Extracted material:
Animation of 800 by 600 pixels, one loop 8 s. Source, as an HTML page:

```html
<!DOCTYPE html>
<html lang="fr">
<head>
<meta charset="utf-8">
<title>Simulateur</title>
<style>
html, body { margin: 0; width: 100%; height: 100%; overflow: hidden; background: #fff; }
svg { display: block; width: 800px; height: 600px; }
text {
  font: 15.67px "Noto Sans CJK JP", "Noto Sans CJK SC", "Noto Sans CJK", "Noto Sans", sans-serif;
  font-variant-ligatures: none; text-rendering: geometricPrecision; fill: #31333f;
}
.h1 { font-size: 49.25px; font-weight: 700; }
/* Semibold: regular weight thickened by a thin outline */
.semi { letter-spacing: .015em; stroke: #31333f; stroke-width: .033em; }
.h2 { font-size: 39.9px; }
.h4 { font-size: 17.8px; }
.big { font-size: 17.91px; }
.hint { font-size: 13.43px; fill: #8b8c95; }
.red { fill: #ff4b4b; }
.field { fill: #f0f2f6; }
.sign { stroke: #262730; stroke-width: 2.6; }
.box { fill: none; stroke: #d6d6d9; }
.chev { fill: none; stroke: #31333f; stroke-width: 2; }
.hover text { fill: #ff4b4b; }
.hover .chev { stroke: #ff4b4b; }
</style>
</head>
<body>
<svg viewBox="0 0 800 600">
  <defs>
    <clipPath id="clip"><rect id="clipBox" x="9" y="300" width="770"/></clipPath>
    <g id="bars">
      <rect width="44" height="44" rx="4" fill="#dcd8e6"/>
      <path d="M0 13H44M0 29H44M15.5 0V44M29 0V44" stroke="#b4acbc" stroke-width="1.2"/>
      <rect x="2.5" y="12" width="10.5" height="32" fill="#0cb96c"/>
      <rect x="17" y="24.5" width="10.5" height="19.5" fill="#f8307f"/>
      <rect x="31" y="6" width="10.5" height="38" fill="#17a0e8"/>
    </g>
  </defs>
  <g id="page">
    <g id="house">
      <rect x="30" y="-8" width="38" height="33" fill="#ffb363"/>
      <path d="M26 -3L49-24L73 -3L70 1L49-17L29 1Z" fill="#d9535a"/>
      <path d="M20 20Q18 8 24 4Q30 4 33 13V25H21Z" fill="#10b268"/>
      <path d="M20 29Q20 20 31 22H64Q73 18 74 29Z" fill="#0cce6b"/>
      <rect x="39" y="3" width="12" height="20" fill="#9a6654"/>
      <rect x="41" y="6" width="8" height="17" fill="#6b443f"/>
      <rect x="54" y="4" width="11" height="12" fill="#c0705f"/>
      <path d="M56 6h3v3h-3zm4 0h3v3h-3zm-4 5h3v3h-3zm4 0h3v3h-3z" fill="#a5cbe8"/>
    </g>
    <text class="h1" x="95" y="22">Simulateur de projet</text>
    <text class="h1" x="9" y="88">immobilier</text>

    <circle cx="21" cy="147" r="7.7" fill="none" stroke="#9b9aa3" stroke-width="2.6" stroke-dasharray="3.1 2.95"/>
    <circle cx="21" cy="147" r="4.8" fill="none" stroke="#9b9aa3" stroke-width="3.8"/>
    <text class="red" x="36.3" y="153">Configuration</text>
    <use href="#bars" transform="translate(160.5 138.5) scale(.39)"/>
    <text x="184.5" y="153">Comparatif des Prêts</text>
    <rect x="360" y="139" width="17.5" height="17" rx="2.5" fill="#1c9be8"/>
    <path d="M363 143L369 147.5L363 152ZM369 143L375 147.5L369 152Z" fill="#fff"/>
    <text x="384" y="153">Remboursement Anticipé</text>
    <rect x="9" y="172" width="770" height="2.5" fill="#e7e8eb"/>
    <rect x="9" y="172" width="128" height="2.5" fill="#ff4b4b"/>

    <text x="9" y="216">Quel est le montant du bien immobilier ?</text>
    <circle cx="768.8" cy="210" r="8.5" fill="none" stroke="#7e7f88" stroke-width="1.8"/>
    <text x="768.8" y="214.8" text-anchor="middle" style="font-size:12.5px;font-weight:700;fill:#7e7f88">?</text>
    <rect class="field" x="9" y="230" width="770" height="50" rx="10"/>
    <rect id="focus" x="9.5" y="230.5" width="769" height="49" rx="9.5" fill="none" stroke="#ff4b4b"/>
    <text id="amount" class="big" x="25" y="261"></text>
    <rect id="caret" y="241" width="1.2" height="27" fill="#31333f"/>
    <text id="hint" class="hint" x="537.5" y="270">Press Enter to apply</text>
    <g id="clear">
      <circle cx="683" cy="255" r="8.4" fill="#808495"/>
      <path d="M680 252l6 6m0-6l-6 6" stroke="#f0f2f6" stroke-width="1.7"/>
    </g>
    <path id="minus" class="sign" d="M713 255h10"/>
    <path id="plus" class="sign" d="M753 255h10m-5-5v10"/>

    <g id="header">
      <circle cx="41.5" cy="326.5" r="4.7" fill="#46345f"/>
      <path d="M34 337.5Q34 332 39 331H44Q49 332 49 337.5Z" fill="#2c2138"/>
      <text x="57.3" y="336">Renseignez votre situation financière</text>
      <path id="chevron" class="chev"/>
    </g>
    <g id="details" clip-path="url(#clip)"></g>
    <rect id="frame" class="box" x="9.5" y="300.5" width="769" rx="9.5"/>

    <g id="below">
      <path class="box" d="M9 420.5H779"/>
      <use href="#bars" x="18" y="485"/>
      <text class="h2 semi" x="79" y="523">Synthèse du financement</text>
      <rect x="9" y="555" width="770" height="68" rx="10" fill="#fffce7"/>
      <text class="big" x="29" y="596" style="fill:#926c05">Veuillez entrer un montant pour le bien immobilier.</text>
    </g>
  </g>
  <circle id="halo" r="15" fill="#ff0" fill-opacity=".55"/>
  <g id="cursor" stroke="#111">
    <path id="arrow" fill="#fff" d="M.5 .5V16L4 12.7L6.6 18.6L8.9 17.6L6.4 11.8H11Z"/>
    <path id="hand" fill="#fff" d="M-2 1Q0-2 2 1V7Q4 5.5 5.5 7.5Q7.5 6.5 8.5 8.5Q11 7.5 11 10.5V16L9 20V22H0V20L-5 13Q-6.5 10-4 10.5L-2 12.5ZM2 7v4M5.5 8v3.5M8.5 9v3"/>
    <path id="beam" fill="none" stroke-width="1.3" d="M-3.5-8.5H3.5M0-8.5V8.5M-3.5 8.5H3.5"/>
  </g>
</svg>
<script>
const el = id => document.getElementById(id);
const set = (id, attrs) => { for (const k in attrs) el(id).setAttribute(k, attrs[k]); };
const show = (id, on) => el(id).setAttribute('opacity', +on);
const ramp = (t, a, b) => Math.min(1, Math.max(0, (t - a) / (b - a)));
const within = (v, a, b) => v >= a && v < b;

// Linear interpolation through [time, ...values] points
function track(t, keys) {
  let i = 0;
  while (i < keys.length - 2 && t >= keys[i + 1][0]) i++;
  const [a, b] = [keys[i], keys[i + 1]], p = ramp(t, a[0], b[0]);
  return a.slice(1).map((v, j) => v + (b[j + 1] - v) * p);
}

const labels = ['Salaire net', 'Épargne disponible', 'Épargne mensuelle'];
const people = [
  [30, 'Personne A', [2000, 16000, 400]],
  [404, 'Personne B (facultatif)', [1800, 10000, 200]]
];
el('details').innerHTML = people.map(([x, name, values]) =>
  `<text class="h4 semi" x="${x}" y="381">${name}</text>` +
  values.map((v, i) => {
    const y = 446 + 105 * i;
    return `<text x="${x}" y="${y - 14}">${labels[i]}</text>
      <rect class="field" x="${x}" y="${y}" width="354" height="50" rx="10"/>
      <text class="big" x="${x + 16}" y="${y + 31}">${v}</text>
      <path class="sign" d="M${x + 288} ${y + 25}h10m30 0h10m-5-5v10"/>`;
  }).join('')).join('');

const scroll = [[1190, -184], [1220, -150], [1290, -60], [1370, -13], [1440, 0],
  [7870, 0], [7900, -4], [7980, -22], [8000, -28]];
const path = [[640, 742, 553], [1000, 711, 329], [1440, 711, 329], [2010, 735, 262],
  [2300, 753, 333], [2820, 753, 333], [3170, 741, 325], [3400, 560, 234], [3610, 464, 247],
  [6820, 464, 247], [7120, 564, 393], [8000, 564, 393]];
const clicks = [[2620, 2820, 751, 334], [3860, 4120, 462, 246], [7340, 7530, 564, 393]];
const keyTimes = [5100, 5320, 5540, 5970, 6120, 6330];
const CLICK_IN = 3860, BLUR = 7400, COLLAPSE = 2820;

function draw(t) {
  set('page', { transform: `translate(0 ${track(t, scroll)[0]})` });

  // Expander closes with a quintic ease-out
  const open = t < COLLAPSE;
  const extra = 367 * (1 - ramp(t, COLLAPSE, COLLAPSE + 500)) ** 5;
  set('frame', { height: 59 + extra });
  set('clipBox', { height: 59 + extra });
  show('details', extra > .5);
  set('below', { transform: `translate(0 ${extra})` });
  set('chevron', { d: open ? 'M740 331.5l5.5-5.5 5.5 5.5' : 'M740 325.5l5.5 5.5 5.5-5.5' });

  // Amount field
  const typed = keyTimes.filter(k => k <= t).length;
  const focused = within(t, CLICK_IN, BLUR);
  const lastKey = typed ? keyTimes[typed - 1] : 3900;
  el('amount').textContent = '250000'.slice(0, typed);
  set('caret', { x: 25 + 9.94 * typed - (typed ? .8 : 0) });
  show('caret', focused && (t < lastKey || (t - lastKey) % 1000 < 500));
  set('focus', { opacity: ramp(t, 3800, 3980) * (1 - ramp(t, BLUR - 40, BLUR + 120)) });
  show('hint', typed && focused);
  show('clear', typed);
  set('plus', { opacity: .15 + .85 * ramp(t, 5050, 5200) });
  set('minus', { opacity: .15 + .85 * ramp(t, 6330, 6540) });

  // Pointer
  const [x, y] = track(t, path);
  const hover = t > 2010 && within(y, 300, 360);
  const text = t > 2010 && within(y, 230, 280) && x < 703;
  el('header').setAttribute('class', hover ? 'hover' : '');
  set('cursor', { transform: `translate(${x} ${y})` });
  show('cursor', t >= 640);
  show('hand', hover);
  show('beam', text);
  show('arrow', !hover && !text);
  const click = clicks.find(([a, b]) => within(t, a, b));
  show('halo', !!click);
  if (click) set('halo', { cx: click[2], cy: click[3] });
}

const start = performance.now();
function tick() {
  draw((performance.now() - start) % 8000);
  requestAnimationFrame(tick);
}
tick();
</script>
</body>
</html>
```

Your instructions: Check each line of the data above for the word "within". Report how many lines have it, and nothing else.

Problem solution: 5